Records excerpted from a collection
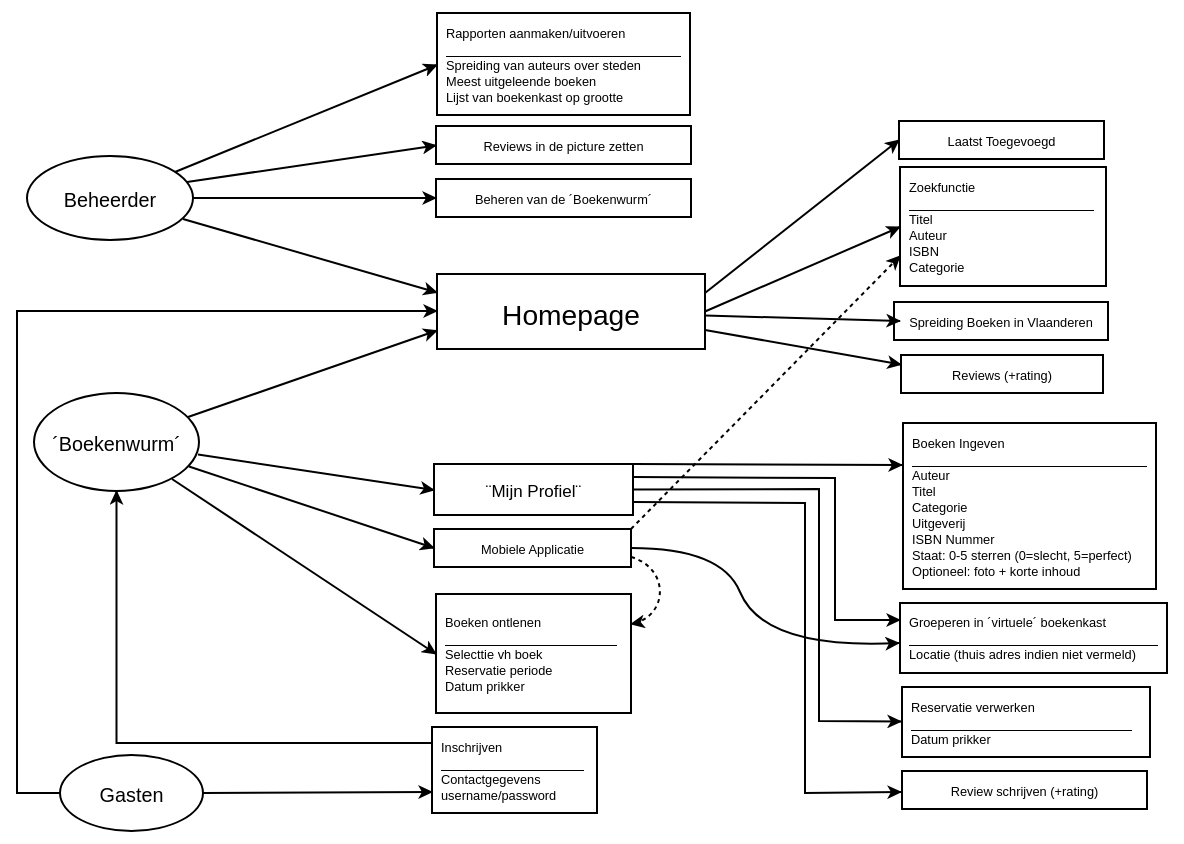
<!DOCTYPE html>
<html lang="nl">
<head>
<meta charset="utf-8">
<title>Schema boekenkast</title>
<style>
:root { --ink: #000; --paper: #fff; --line: 2px; }
* { box-sizing: border-box; margin: 0; padding: 0; }
body { background: var(--paper); overflow: hidden; }
.diagram {
  position: relative; width: 1184px; height: 844px; overflow: hidden;
  background: var(--paper); color: var(--ink);
  font: 12.8px/16px "Liberation Sans", Arial, sans-serif;
}
.node {
  position: absolute; left: var(--x); top: var(--y); width: var(--w); height: var(--h);
  background: var(--paper); border: var(--line) solid var(--ink); white-space: nowrap;
}
.label { display: flex; align-items: center; justify-content: center; padding-top: 3px; }
.actor { border-radius: 50%; font-size: 19.8px; line-height: 24px; padding-top: 4px; }
.home { font-size: 28.2px; line-height: 34px; padding-top: 6px; }
.profile { font-size: 17px; line-height: 20px; padding-top: 4px; }
.panel { padding: 12px 8px; }
.panel h2 { font: inherit; }
.panel hr { width: var(--rule); height: 15px; margin-bottom: 1px; border: 0; border-bottom: 1px solid var(--ink); }
.panel ul { list-style: none; }

#beheerder { --x: 26px; --y: 155px; --w: 168px; --h: 86px; }
#boekenwurm { --x: 33px; --y: 392px; --w: 167px; --h: 100px; }
#gasten { --x: 59px; --y: 754px; --w: 145px; --h: 78px; }

#rapporten { --x: 436px; --y: 12px; --w: 255px; --h: 104px; --rule: 235px; }
#uitgelicht { --x: 435px; --y: 125px; --w: 257px; --h: 40px; }
#beheren { --x: 435px; --y: 178px; --w: 257px; --h: 40px; }
#homepage { --x: 436px; --y: 273px; --w: 270px; --h: 77px; }
#profiel { --x: 433px; --y: 463px; --w: 201px; --h: 53px; }
#mobiel { --x: 433px; --y: 528px; --w: 199px; --h: 40px; }
#ontlenen { --x: 435px; --y: 593px; --w: 197px; --h: 121px; --rule: 172px; padding-top: 20px; }
#inschrijven { --x: 431px; --y: 726px; --w: 167px; --h: 88px; --rule: 143px; }

#laatst { --x: 898px; --y: 120px; --w: 207px; --h: 40px; }
#zoeken { --x: 899px; --y: 166px; --w: 208px; --h: 121px; --rule: 185px; }
#spreiding { --x: 893px; --y: 301px; --w: 216px; --h: 40px; }
#reviews { --x: 900px; --y: 354px; --w: 204px; --h: 40px; }
#ingeven { --x: 902px; --y: 422px; --w: 255px; --h: 168px; --rule: 235px; }
#groeperen { --x: 899px; --y: 602px; --w: 269px; --h: 72px; --rule: 249px; padding-top: 11px; }
#reservatie { --x: 901px; --y: 686px; --w: 250px; --h: 72px; --rule: 221px; }
#schrijven { --x: 901px; --y: 770px; --w: 247px; --h: 40px; }

.connectors { position: absolute; inset: 0; }
.connectors .lines { fill: none; stroke: var(--ink); stroke-width: 2; }
.connectors .lines > * { marker-end: url(#arrow); }
.connectors .dashed { stroke-dasharray: 4 4; }
</style>
</head>
<body>
<main class="diagram">
  <div class="node label actor" id="beheerder">Beheerder</div>
  <div class="node label actor" id="boekenwurm">´Boekenwurm´</div>
  <div class="node label actor" id="gasten">Gasten</div>

  <section class="node panel" id="rapporten">
    <h2>Rapporten aanmaken/uitvoeren</h2><hr>
    <ul><li>Spreiding van auteurs over steden</li><li>Meest uitgeleende boeken</li><li>Lijst van boekenkast op grootte</li></ul>
  </section>
  <div class="node label" id="uitgelicht">Reviews in de picture zetten</div>
  <div class="node label" id="beheren">Beheren van de ´Boekenwurm´</div>
  <div class="node label home" id="homepage">Homepage</div>
  <div class="node label profile" id="profiel">¨Mijn Profiel¨</div>
  <div class="node label" id="mobiel">Mobiele Applicatie</div>
  <section class="node panel" id="ontlenen">
    <h2>Boeken ontlenen</h2><hr>
    <ul><li>Selecttie vh boek</li><li>Reservatie periode</li><li>Datum prikker</li></ul>
  </section>
  <section class="node panel" id="inschrijven">
    <h2>Inschrijven</h2><hr>
    <ul><li>Contactgegevens</li><li>username/password</li></ul>
  </section>

  <div class="node label" id="laatst">Laatst Toegevoegd</div>
  <section class="node panel" id="zoeken">
    <h2>Zoekfunctie</h2><hr>
    <ul><li>Titel</li><li>Auteur</li><li>ISBN</li><li>Categorie</li></ul>
  </section>
  <div class="node label" id="spreiding">Spreiding Boeken in Vlaanderen</div>
  <div class="node label" id="reviews">Reviews (+rating)</div>
  <section class="node panel" id="ingeven">
    <h2>Boeken Ingeven</h2><hr>
    <ul><li>Auteur</li><li>Titel</li><li>Categorie</li><li>Uitgeverij</li><li>ISBN Nummer</li><li>Staat: 0-5 sterren (0=slecht, 5=perfect)</li><li>Optioneel: foto + korte inhoud</li></ul>
  </section>
  <section class="node panel" id="groeperen">
    <h2>Groeperen in ´virtuele´ boekenkast</h2><hr>
    <ul><li>Locatie (thuis adres indien niet vermeld)</li></ul>
  </section>
  <section class="node panel" id="reservatie">
    <h2>Reservatie verwerken</h2><hr>
    <ul><li>Datum prikker</li></ul>
  </section>
  <div class="node label" id="schrijven">Review schrijven (+rating)</div>

  <svg class="connectors" width="1184" height="844" viewBox="0 0 1184 844" aria-hidden="true">
    <defs>
      <marker id="arrow" markerUnits="userSpaceOnUse" markerWidth="15" markerHeight="14" refX="14" refY="7" orient="auto">
        <polygon points="0,0 15,7 0,14 4,7"/>
      </marker>
    </defs>
    <g class="lines">
      <line x1="175" y1="172" x2="437" y2="65"/>
      <line x1="187" y1="182" x2="436" y2="145.5"/>
      <line x1="193" y1="198" x2="436" y2="198"/>
      <line x1="183" y1="219" x2="437" y2="292.5"/>
      <line x1="188" y1="417" x2="437" y2="330.5"/>
      <line x1="198" y1="454.5" x2="434" y2="490"/>
      <line x1="189" y1="466.5" x2="434" y2="548"/>
      <line x1="172" y1="479" x2="436" y2="654"/>
      <line x1="203" y1="793" x2="432" y2="792"/>
      <path d="M60 793H17V311H437"/>
      <path d="M432 743H116.5V491"/>
    </g>
    <g class="lines">
      <line x1="705" y1="293" x2="899" y2="140"/>
      <line x1="705" y1="311.5" x2="900" y2="227"/>
      <line x1="705" y1="315.5" x2="900" y2="321"/>
      <line x1="705" y1="330" x2="901" y2="364.5"/>
      <line x1="633" y1="464" x2="902" y2="465"/>
      <path d="M633 477L835 478V620H900"/>
      <path d="M633 489.5L819 489V721L901 721.5"/>
      <path d="M633 502L805 503V793L901 792"/>
      <path d="M631 548Q722 548 740 592Q764 650 899 643"/>
    </g>
    <g class="lines dashed">
      <line x1="631" y1="529" x2="900" y2="256"/>
      <path d="M631 557C670 568 669 617 631 624"/>
    </g>
  </svg>
</main>
</body>
</html>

- _Task prompt_
Leaving the images out, return every record exactly.

- _Answer section_
<!DOCTYPE html>
<html lang="nl">
<head>
<meta charset="utf-8">
<title>Schema boekenkast</title>
<style>
:root { --ink: #000; --paper: #fff; --line: 2px; }
* { box-sizing: border-box; margin: 0; padding: 0; }
body { background: var(--paper); overflow: hidden; }
.diagram {
  position: relative; width: 1184px; height: 844px; overflow: hidden;
  background: var(--paper); color: var(--ink);
  font: 12.8px/16px "Liberation Sans", Arial, sans-serif;
}
.node {
  position: absolute; left: var(--x); top: var(--y); width: var(--w); height: var(--h);
  background: var(--paper); border: var(--line) solid var(--ink); white-space: nowrap;
}
.label { display: flex; align-items: center; justify-content: center; padding-top: 3px; }
.actor { border-radius: 50%; font-size: 19.8px; line-height: 24px; padding-top: 4px; }
.home { font-size: 28.2px; line-height: 34px; padding-top: 6px; }
.profile { font-size: 17px; line-height: 20px; padding-top: 4px; }
.panel { padding: 12px 8px; }
.panel h2 { font: inherit; }
.panel hr { width: var(--rule); height: 15px; margin-bottom: 1px; border: 0; border-bottom: 1px solid var(--ink); }
.panel ul { list-style: none; }

#beheerder { --x: 26px; --y: 155px; --w: 168px; --h: 86px; }
#boekenwurm { --x: 33px; --y: 392px; --w: 167px; --h: 100px; }
#gasten { --x: 59px; --y: 754px; --w: 145px; --h: 78px; }

#rapporten { --x: 436px; --y: 12px; --w: 255px; --h: 104px; --rule: 235px; }
#uitgelicht { --x: 435px; --y: 125px; --w: 257px; --h: 40px; }
#beheren { --x: 435px; --y: 178px; --w: 257px; --h: 40px; }
#homepage { --x: 436px; --y: 273px; --w: 270px; --h: 77px; }
#profiel { --x: 433px; --y: 463px; --w: 201px; --h: 53px; }
#mobiel { --x: 433px; --y: 528px; --w: 199px; --h: 40px; }
#ontlenen { --x: 435px; --y: 593px; --w: 197px; --h: 121px; --rule: 172px; padding-top: 20px; }
#inschrijven { --x: 431px; --y: 726px; --w: 167px; --h: 88px; --rule: 143px; }

#laatst { --x: 898px; --y: 120px; --w: 207px; --h: 40px; }
#zoeken { --x: 899px; --y: 166px; --w: 208px; --h: 121px; --rule: 185px; }
#spreiding { --x: 893px; --y: 301px; --w: 216px; --h: 40px; }
#reviews { --x: 900px; --y: 354px; --w: 204px; --h: 40px; }
#ingeven { --x: 902px; --y: 422px; --w: 255px; --h: 168px; --rule: 235px; }
#groeperen { --x: 899px; --y: 602px; --w: 269px; --h: 72px; --rule: 249px; padding-top: 11px; }
#reservatie { --x: 901px; --y: 686px; --w: 250px; --h: 72px; --rule: 221px; }
#schrijven { --x: 901px; --y: 770px; --w: 247px; --h: 40px; }

.connectors { position: absolute; inset: 0; }
.connectors .lines { fill: none; stroke: var(--ink); stroke-width: 2; }
.connectors .lines > * { marker-end: url(#arrow); }
.connectors .dashed { stroke-dasharray: 4 4; }
</style>
</head>
<body>
<main class="diagram">
  <div class="node label actor" id="beheerder">Beheerder</div>
  <div class="node label actor" id="boekenwurm">´Boekenwurm´</div>
  <div class="node label actor" id="gasten">Gasten</div>

  <section class="node panel" id="rapporten">
    <h2>Rapporten aanmaken/uitvoeren</h2><hr>
    <ul><li>Spreiding van auteurs over steden</li><li>Meest uitgeleende boeken</li><li>Lijst van boekenkast op grootte</li></ul>
  </section>
  <div class="node label" id="uitgelicht">Reviews in de picture zetten</div>
  <div class="node label" id="beheren">Beheren van de ´Boekenwurm´</div>
  <div class="node label home" id="homepage">Homepage</div>
  <div class="node label profile" id="profiel">¨Mijn Profiel¨</div>
  <div class="node label" id="mobiel">Mobiele Applicatie</div>
  <section class="node panel" id="ontlenen">
    <h2>Boeken ontlenen</h2><hr>
    <ul><li>Selecttie vh boek</li><li>Reservatie periode</li><li>Datum prikker</li></ul>
  </section>
  <section class="node panel" id="inschrijven">
    <h2>Inschrijven</h2><hr>
    <ul><li>Contactgegevens</li><li>username/password</li></ul>
  </section>

  <div class="node label" id="laatst">Laatst Toegevoegd</div>
  <section class="node panel" id="zoeken">
    <h2>Zoekfunctie</h2><hr>
    <ul><li>Titel</li><li>Auteur</li><li>ISBN</li><li>Categorie</li></ul>
  </section>
  <div class="node label" id="spreiding">Spreiding Boeken in Vlaanderen</div>
  <div class="node label" id="reviews">Reviews (+rating)</div>
  <section class="node panel" id="ingeven">
    <h2>Boeken Ingeven</h2><hr>
    <ul><li>Auteur</li><li>Titel</li><li>Categorie</li><li>Uitgeverij</li><li>ISBN Nummer</li><li>Staat: 0-5 sterren (0=slecht, 5=perfect)</li><li>Optioneel: foto + korte inhoud</li></ul>
  </section>
  <section class="node panel" id="groeperen">
    <h2>Groeperen in ´virtuele´ boekenkast</h2><hr>
    <ul><li>Locatie (thuis adres indien niet vermeld)</li></ul>
  </section>
  <section class="node panel" id="reservatie">
    <h2>Reservatie verwerken</h2><hr>
    <ul><li>Datum prikker</li></ul>
  </section>
  <div class="node label" id="schrijven">Review schrijven (+rating)</div>

  <svg class="connectors" width="1184" height="844" viewBox="0 0 1184 844" aria-hidden="true">
    <defs>
      <marker id="arrow" markerUnits="userSpaceOnUse" markerWidth="15" markerHeight="14" refX="14" refY="7" orient="auto">
        <polygon points="0,0 15,7 0,14 4,7"/>
      </marker>
    </defs>
    <g class="lines">
      <line x1="175" y1="172" x2="437" y2="65"/>
      <line x1="187" y1="182" x2="436" y2="145.5"/>
      <line x1="193" y1="198" x2="436" y2="198"/>
      <line x1="183" y1="219" x2="437" y2="292.5"/>
      <line x1="188" y1="417" x2="437" y2="330.5"/>
      <line x1="198" y1="454.5" x2="434" y2="490"/>
      <line x1="189" y1="466.5" x2="434" y2="548"/>
      <line x1="172" y1="479" x2="436" y2="654"/>
      <line x1="203" y1="793" x2="432" y2="792"/>
      <path d="M60 793H17V311H437"/>
      <path d="M432 743H116.5V491"/>
    </g>
    <g class="lines">
      <line x1="705" y1="293" x2="899" y2="140"/>
      <line x1="705" y1="311.5" x2="900" y2="227"/>
      <line x1="705" y1="315.5" x2="900" y2="321"/>
      <line x1="705" y1="330" x2="901" y2="364.5"/>
      <line x1="633" y1="464" x2="902" y2="465"/>
      <path d="M633 477L835 478V620H900"/>
      <path d="M633 489.5L819 489V721L901 721.5"/>
      <path d="M633 502L805 503V793L901 792"/>
      <path d="M631 548Q722 548 740 592Q764 650 899 643"/>
    </g>
    <g class="lines dashed">
      <line x1="631" y1="529" x2="900" y2="256"/>
      <path d="M631 557C670 568 669 617 631 624"/>
    </g>
  </svg>
</main>
</body>
</html>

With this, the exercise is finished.